We have all been doing a delicate dance on the head of a pin as we watch the impact of COVID-19 on our community – both with regard to infection as well as the impact on our economy.
Unlike the fires and power outages, there seems to be no clear signal that will allow us to resume our lives. We are adjusting to new protocols as we continue to wait and slowly explore safe opportunities. As of Monday, June 1, the Superior Court will open all criminal courtrooms, bringing hundreds of involved parties to a courthouse which has been all but empty these last few months. While anxiety is high, extensive preparations have been made, and every possible tool in the toolbox is being utilized to ensure citizens have safe access to justice.
To add to the confusion and fear, our sheriff has now said he will no longer enforce the Public Health Order. Yes, it is difficult to enforce and at times may seem arbitrary. That said, the sheriff and I both know our role is not to make policy but to enforce the rules. We can play an effective role in developing policy, but at the end of the day, our primary responsibility lies with the enforcement of those rules.

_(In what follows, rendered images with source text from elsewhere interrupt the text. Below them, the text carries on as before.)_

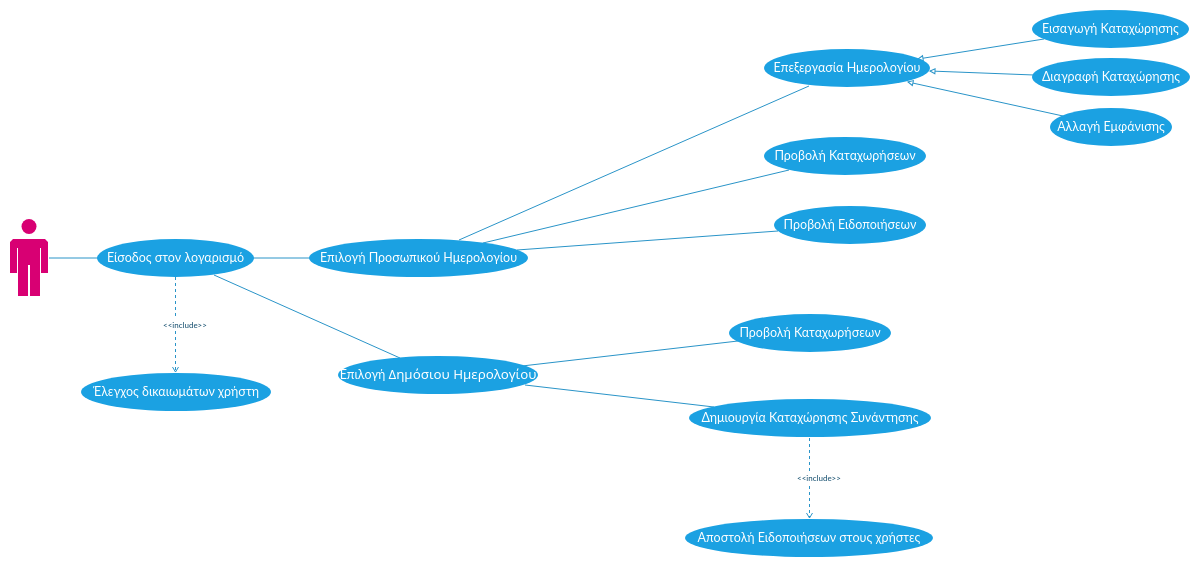
<!DOCTYPE html>
<html lang="el">
<head>
<meta charset="utf-8">
<title>Διάγραμμα περιπτώσεων χρήσης</title>
<style>
:root {
  --node: #1ba1e2;
  --line: #2a94c8;
  --actor: #d80073;
  --label: #0f4a6b;
  --paper: #ffffff;
}
* { box-sizing: border-box; }
html, body { margin: 0; overflow: hidden; background: var(--paper); }
.diagram {
  position: relative;
  width: 1200px;
  height: 567px;
  overflow: hidden;
  font-family: Lato, "Open Sans", sans-serif;
}
.connectors { position: absolute; left: 0; top: 0; }
.association { fill: none; stroke: var(--line); stroke-width: 1; }
.dependency { fill: none; stroke: var(--line); stroke-width: 1; stroke-dasharray: 3 3; }
.triangle { fill: var(--paper); stroke: var(--line); stroke-width: 1; }
.actor { fill: var(--actor); }
.use-case {
  position: absolute;
  left: var(--x);
  top: var(--y);
  width: var(--w);
  height: 38px;
  display: flex;
  align-items: center;
  justify-content: center;
  border-radius: 50%;
  background: var(--node);
  color: var(--paper);
  font-size: 12.5px;
  line-height: 1;
  white-space: pre;
}
.wide { font-family: "Noto Sans", "Open Sans", sans-serif; font-size: 13.3px; }
.stereotype {
  position: absolute;
  left: var(--x);
  top: var(--y);
  width: 46px;
  height: 12px;
  display: flex;
  align-items: center;
  justify-content: center;
  background: var(--paper);
  color: var(--label);
  font-size: 8px;
  line-height: 1;
  white-space: nowrap;
}
</style>
</head>
<body>
<main class="diagram">
  <svg class="connectors" width="1200" height="567" viewBox="0 0 1200 567" aria-hidden="true">
    <defs>
      <marker id="generalization" markerUnits="userSpaceOnUse" markerWidth="8" markerHeight="8" refX="6" refY="4" orient="auto">
        <polygon class="triangle" points="1,1.5 6,4 1,6.5"/>
      </marker>
      <marker id="open-arrow" markerUnits="userSpaceOnUse" markerWidth="8" markerHeight="8" refX="6" refY="4" orient="auto">
        <polyline class="association" points="1,1 6,4 1,7"/>
      </marker>
    </defs>
    <g class="association">
      <line x1="49" y1="258" x2="98" y2="258"/>
      <line x1="253" y1="258" x2="310" y2="258"/>
      <line x1="214" y1="275" x2="400" y2="358"/>
      <line x1="459" y1="240" x2="809" y2="86"/>
      <line x1="483" y1="243" x2="789" y2="170"/>
      <line x1="517" y1="250" x2="778" y2="231"/>
      <line x1="522" y1="366" x2="738" y2="341"/>
      <line x1="525" y1="385" x2="714" y2="407"/>
    </g>
    <g class="association" marker-end="none">
      <line x1="1044" y1="39" x2="918" y2="59" marker-end="url(#generalization)"/>
      <line x1="1034" y1="75" x2="930" y2="71" marker-end="url(#generalization)"/>
      <line x1="1063" y1="116" x2="908" y2="82" marker-end="url(#generalization)"/>
    </g>
    <line class="dependency" x1="175.5" y1="277" x2="175.5" y2="372" marker-end="url(#open-arrow)"/>
    <line class="dependency" x1="809.5" y1="438" x2="809.5" y2="518" marker-end="url(#open-arrow)"/>
    <g class="actor">
      <circle cx="29" cy="226.5" r="7.5"/>
      <path d="M13 239H45L48 242V273H41V248H40V296H30V265H28V296H18V248H17V273H10V242Z"/>
    </g>
  </svg>

  <div class="use-case" style="--x:97px;--y:239px;--w:157px">Είσοδος στον λογαρισμό</div>
  <div class="use-case" style="--x:81px;--y:373px;--w:190px">Έλεγχος δικαιωμάτων χρήστη</div>
  <div class="use-case" style="--x:309px;--y:239px;--w:219px">Επιλογή Προσωπικού Ημερολογίου</div>
  <div class="use-case" style="--x:338px;--y:356px;--w:200px">Επιλογή <span class="wide">Δημόσιου Ημερολογίου</span></div>

  <div class="use-case" style="--x:764px;--y:49px;--w:166px">Επεξεργασία Ημερολογίου</div>
  <div class="use-case" style="--x:764px;--y:137px;--w:162px">Προβολή Καταχωρήσεων</div>
  <div class="use-case" style="--x:774px;--y:206px;--w:152px">Προβολή Ειδοποιήσεων</div>

  <div class="use-case" style="--x:1032px;--y:10px;--w:157px">Εισαγωγή Καταχώρησης</div>
  <div class="use-case" style="--x:1032px;--y:58px;--w:158px">Διαγραφή Καταχώρησης</div>
  <div class="use-case" style="--x:1050px;--y:108px;--w:122px">Αλλαγή Εμφάνισης</div>

  <div class="use-case" style="--x:729px;--y:314px;--w:162px">Προβολή Καταχωρήσεων</div>
  <div class="use-case" style="--x:689px;--y:399px;--w:242px">Δημιουργία Καταχώρησης Συνάντησης</div>
  <div class="use-case" style="--x:685px;--y:519px;--w:248px">Αποστολή Ειδοποιήσεων στους χρήστες</div>

  <div class="stereotype" style="--x:162px;--y:319px">&lt;&lt;include&gt;&gt;</div>
  <div class="stereotype" style="--x:796px;--y:472px">&lt;&lt;include&gt;&gt;</div>
</main>
</body>
</html>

Because the sheriff’s position is at odds with other law enforcement agencies and creates unnecessary inconsistent messages throughout the county, I feel compelled to remind the public that ultimately the decision to file criminal charges lies with the office of the District Attorney. I am trained in law not science and will rely upon the experts to navigate a safe path forward for us through this time. Thus, I will work with other law enforcement and community leaders to educate, and where necessary, enforce the orders issued by our Public Health Officer.
I am hopeful we can continue this journey in a reasonable and responsible manner, watching out for each other while putting the smallest number of people at risk. We are tired, scared and worried, but we are resilient and we must be vigilant. Rather than arguing about rules and orders, let’s keep the focus on saving lives.